Government orders to prevent re
cruiting until after the complete for
mation of the new draft laws has had "a
remarkable effect upon recruiting in
the Oregon Guard, according to Cap
tain W. B. Woloott, of Company A.
The non-recrultlng order does not af
fect this branch of the Bervice, at
present confined to the borders of the
A number of Company A men. Ore
gon Guard, have obtained commissions
in the regular Army with little add!
tional training. One of the men re
cently became a First Lieutenant and
assistant instructor at the - training
Oamp at Eugene with no experience
Other than that obtained in the Port
land Armory and a four weeks' course
Because of these possibilities Captain
Wolcott has given Company A advanced
military training, including actual bat
tle movements with bayonet drill and
The company will spend all day to
day at Sellwood Park learning addi
tional tactics, repeating the successful
outing and drill held in this park two
weeks ago. The company will march
the entire distance from the Armory,
starting at o'clock. L
Arrangements have been made to
use the municipal swimming tank,
where the entire company will take a
plunge before "lunch. A picnic dinner
is planned. In which families of mem
bers of the company will participate.
Luther League to Meet.
CENTRALIA. Aug. 10. (Special.)
The annual convention of the Oregon
Washington Luther League will be held
Monday in the Emmanuel Lutheran
Church In this city. The programme
for tne. day includes papers by Lela
Ashworth, ol Astoria, Or.; .Viola Studer, (
Pullman, and Lydla Selpp. of Wapa-
and a sermon by Rev. E. M. Boulton,
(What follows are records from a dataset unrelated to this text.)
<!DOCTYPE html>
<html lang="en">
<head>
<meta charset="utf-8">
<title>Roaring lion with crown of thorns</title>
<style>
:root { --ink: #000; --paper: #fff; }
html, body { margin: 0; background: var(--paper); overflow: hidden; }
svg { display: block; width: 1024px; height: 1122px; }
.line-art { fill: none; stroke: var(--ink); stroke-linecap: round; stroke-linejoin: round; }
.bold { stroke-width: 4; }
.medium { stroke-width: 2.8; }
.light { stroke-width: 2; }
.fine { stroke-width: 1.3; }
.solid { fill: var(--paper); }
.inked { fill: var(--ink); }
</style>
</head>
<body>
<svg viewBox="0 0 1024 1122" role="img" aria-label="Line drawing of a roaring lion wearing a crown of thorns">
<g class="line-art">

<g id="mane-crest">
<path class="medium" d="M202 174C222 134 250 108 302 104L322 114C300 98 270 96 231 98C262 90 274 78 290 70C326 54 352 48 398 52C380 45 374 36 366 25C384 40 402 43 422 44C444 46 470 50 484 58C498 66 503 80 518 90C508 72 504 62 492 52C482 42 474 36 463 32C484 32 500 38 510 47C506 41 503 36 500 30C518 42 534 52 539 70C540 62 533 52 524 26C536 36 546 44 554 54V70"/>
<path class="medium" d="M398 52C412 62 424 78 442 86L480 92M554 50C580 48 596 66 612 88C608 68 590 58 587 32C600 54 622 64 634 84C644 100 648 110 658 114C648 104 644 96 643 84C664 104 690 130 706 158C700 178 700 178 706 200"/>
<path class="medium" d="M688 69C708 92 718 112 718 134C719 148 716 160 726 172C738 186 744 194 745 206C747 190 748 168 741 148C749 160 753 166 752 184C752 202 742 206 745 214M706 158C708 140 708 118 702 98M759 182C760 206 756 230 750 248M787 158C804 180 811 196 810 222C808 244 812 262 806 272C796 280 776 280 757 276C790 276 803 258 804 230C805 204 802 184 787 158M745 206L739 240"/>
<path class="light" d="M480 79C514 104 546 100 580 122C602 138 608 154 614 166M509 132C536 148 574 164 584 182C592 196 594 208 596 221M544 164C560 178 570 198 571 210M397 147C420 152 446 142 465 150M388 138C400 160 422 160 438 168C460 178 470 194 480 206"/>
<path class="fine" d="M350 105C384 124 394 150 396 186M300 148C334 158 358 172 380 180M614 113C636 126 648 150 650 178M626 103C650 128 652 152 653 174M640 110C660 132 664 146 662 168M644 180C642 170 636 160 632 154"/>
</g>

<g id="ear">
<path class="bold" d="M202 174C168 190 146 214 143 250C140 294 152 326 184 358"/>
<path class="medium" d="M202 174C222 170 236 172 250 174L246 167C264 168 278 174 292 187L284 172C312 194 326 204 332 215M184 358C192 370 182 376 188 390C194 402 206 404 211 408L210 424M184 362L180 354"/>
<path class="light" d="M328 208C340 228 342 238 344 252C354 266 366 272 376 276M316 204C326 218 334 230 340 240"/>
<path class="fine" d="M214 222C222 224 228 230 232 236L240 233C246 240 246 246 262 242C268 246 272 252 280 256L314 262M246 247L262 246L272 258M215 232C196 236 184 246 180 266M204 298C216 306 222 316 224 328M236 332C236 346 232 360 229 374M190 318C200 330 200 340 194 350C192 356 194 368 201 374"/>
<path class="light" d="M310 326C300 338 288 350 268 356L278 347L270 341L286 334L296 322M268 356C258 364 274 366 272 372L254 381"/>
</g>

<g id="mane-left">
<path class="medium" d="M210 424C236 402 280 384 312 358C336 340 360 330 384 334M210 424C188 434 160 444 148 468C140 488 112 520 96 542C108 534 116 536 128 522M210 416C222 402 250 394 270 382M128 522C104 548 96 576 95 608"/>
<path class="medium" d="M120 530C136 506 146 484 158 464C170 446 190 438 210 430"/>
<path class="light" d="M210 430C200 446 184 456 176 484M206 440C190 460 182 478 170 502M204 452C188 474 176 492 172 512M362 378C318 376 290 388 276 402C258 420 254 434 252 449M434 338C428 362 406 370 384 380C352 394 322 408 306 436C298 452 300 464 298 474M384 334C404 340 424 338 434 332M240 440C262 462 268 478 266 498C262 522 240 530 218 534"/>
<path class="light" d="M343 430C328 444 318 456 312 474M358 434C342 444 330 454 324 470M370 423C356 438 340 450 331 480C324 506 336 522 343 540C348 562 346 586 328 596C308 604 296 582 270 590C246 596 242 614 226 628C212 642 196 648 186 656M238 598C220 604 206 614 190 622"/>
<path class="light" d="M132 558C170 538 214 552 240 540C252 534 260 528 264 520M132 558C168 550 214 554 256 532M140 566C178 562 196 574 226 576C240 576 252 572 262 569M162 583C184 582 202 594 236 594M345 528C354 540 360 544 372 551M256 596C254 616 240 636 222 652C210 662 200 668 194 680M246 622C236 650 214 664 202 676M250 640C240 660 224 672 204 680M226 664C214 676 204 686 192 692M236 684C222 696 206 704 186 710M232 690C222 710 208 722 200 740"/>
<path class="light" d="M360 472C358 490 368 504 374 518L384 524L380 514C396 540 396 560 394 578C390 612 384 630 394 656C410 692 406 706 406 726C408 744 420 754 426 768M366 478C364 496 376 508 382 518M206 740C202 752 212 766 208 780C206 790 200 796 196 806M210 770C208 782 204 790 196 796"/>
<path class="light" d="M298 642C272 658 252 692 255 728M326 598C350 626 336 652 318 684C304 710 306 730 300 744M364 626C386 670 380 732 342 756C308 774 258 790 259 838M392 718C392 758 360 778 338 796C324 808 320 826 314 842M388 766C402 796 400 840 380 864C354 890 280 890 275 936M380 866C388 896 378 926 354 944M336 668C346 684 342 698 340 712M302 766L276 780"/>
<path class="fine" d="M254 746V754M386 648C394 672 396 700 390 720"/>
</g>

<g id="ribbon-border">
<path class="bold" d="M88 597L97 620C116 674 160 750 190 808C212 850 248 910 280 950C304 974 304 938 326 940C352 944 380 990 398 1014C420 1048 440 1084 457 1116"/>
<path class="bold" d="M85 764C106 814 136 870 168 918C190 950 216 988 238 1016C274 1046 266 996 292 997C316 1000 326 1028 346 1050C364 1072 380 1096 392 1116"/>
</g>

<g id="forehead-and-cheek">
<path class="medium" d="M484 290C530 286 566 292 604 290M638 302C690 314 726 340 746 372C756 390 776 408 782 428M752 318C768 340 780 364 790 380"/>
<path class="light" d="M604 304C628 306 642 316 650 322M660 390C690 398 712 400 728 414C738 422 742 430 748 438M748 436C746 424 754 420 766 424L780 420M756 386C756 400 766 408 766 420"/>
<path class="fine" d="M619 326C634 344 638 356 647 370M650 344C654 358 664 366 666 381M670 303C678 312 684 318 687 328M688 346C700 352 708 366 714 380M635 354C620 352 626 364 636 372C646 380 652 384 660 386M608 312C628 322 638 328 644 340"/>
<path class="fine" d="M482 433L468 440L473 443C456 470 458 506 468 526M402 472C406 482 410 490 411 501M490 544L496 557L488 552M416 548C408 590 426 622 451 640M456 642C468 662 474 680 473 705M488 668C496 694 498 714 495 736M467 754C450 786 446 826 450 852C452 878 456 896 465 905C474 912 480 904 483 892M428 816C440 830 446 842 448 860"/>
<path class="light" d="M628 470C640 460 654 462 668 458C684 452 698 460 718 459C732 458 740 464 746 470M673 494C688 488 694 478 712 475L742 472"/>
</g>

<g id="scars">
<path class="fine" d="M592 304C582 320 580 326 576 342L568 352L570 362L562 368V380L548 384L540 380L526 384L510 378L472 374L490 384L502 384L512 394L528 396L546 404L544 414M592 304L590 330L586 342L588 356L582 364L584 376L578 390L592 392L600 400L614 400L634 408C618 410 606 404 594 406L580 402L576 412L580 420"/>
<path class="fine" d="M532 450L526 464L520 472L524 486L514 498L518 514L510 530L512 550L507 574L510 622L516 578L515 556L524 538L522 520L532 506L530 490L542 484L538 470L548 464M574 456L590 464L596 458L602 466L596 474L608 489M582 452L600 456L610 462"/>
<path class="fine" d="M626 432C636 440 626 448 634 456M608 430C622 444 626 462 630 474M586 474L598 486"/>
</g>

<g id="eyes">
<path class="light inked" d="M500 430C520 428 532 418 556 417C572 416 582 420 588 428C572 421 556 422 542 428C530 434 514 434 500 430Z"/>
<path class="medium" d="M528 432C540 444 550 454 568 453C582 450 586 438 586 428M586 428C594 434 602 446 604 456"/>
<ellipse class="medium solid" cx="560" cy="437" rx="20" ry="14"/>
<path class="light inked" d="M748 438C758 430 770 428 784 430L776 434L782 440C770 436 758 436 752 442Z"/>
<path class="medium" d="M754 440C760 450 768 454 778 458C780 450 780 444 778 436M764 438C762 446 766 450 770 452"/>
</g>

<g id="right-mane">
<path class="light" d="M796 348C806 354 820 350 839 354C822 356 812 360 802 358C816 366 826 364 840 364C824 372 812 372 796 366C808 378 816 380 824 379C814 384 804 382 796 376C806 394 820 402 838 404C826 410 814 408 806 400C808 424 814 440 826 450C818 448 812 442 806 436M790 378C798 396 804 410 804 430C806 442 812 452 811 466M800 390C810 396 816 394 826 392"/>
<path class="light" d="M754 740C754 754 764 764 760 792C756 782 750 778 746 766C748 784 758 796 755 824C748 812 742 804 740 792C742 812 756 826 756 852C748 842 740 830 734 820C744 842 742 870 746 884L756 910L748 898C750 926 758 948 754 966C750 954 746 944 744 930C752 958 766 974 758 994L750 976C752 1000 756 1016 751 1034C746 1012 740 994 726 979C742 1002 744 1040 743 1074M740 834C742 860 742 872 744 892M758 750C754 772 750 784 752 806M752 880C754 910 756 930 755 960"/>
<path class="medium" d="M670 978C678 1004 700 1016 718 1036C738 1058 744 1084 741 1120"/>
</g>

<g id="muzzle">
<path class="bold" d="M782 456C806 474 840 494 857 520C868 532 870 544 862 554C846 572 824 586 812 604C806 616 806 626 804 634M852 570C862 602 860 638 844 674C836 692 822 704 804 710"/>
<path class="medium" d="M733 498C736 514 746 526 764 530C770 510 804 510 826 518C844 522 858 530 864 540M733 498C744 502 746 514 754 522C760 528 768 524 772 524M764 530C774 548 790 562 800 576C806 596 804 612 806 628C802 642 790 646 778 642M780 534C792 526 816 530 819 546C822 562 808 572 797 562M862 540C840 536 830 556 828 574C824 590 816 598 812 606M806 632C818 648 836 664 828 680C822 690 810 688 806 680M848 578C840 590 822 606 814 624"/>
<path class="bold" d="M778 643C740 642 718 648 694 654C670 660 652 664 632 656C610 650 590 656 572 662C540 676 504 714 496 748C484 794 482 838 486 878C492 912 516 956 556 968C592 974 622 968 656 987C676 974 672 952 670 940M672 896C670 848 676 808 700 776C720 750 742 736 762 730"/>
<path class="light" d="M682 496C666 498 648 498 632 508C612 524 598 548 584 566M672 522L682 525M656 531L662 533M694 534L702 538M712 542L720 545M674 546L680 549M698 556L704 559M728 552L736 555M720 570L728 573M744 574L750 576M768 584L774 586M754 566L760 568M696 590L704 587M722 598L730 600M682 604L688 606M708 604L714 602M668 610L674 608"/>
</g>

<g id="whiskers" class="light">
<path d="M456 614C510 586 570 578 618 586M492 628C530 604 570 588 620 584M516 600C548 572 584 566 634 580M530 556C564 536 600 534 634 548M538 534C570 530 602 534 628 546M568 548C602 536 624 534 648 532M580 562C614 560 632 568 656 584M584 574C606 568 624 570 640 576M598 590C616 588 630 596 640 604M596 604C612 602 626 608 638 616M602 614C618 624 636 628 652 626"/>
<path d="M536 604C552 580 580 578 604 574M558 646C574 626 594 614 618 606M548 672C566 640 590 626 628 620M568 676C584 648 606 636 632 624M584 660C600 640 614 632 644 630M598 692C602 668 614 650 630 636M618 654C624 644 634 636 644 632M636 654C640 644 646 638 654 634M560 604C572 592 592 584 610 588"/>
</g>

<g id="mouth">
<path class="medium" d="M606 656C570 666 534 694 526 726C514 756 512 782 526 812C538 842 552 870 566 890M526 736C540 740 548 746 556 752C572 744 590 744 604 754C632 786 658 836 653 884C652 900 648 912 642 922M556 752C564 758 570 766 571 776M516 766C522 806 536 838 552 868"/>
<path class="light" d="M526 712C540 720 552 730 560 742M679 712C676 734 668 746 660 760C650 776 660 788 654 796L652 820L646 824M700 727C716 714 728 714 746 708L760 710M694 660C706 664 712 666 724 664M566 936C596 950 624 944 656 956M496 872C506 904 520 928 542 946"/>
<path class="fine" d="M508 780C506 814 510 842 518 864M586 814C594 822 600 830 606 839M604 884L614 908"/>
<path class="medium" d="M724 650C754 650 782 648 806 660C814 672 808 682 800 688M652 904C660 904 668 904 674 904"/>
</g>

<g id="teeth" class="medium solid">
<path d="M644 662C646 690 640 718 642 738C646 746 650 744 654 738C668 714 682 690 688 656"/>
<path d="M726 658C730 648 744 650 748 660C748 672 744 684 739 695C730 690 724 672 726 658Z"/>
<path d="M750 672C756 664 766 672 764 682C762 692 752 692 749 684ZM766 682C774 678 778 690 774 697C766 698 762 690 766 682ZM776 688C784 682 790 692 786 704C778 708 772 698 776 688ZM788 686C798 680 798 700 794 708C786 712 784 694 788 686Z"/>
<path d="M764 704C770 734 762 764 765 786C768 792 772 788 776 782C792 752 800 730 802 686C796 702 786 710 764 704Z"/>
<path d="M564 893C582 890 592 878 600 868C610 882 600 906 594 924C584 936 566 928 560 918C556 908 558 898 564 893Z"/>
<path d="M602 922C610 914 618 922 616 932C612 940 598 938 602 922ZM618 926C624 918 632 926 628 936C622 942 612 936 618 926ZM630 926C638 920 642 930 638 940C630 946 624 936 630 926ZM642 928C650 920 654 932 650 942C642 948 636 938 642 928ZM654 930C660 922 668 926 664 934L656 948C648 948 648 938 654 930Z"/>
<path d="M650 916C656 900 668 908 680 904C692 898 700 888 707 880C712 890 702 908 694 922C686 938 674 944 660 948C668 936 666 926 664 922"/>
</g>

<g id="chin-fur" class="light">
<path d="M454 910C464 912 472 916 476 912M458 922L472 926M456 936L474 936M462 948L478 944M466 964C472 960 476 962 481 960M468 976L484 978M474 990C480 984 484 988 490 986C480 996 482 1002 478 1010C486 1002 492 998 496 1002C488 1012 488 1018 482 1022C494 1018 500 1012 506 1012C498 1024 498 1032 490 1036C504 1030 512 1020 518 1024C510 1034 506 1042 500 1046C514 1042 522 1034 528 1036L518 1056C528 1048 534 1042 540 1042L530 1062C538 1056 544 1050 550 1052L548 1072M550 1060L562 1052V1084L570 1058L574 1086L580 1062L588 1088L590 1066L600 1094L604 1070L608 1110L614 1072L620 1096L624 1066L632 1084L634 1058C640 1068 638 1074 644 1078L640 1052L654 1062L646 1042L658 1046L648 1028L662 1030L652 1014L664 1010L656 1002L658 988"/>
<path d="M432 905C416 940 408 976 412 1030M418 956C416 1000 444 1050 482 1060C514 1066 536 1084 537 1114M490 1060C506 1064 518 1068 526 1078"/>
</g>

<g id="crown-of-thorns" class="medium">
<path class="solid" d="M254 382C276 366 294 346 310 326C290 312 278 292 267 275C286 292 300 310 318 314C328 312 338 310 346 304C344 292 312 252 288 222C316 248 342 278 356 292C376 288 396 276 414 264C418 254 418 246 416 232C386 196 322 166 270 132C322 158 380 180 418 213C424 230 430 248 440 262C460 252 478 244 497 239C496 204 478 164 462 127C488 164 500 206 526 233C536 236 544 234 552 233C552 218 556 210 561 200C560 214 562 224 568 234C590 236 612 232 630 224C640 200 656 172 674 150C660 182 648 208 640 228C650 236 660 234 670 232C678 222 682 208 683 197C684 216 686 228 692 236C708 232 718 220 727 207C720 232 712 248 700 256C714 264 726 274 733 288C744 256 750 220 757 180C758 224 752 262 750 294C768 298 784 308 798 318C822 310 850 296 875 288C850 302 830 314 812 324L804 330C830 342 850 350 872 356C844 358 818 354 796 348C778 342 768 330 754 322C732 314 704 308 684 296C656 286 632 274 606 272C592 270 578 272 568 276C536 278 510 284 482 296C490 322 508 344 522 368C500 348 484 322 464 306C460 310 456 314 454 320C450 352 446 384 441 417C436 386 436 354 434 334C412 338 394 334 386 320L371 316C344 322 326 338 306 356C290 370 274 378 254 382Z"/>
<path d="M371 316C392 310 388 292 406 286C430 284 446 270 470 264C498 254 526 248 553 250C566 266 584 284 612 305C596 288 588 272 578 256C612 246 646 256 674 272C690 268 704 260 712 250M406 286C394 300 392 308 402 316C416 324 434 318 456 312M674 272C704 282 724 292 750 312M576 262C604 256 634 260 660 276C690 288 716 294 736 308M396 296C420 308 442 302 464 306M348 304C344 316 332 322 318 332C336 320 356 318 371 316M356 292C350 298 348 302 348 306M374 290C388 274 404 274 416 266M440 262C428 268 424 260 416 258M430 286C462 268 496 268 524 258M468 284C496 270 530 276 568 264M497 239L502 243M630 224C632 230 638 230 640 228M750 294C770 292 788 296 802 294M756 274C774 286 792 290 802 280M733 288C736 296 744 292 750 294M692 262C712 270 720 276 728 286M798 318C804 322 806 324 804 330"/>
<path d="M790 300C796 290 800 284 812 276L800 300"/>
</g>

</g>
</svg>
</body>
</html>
Everett. A luncheon will be served
at noon by the aid society of the local
church. New officers will be elected at
tl.e. afternoon meeting.
HOOD TO SEND VETERANS
George R. Castner Entertains Broth
er Before Attending Reunion.
HOOD RIVER, Or.. Aug. 10 (Spe
cial.) Practically every Civil War
Veteran in the Hood River Valley will
attend tne National encampment of the
Grand Army in Portland. George K.
Castner, commander of Canby Post
here, estimates that about 20 veterans
will go from hers. Mr. Castner says
about 60 members of the Woman's Re
lief Corps will attend the convention.
Many of the local veterans will par
tlclpate in reunions with comrades from
points in the East and Middle West.
Mr. Castner has as his guest this week
his brother-in-law, W. N. Longacor.
They served in the Civil War In Com
pany H, Twelfth Michigan Regiment,
and will attend the National encamp
been assigned to do orthopedlo work In
the Medical Reserve Corps. He was
vice-president of the City and County
LIFT OFF CORNS
C, J. Kraebel Advanced.
Friends and former associates In the
United etatea Forest Service will be
glad to hear that C. J. Kraebel, who
Drior to his enlistment with the Tenth
Engineers was connected with District
No. S of the service with headquarters
in the Beck building, has been commis
sioned a second lieutenant. News of his
advancement has Juet been received by
Miss Tyriell Donahue.
Illint Plan Picnic.
The Illinois Society will meet In the
Portland Hotel Tuesday evening, at 8
o'clock to make final arrangements for
participating in the picnic to be tend
ered visiting G. A. R. delegates at the
Oaks on August 20.
Lieutenant Watkins Goes to Georgia.
Lieutenant Raymond E. Watkins left
yesterday morning for Fort Ogle
thorpe, Ga. Dr. Watkins, now lieu
tenant, is well known here among
the medical men and surgeons. He has
With the fingers! No pain at all! Drop a
little "Freezone" on a 6ore, tender corn or a
callus. Instantly that corn or callus stops
hurting, then shortly you lift that bothersome
corn or callus right off, root and all, without
pain, soreness or irritation. Yes, magic!
Why wait! Costs only a few centsl Hard corns, soft corns, corn
between the toes and painful calluses on bottom of feet just loosen and fall
o5. Truly! You feel no pain when applying Freezone or afterward.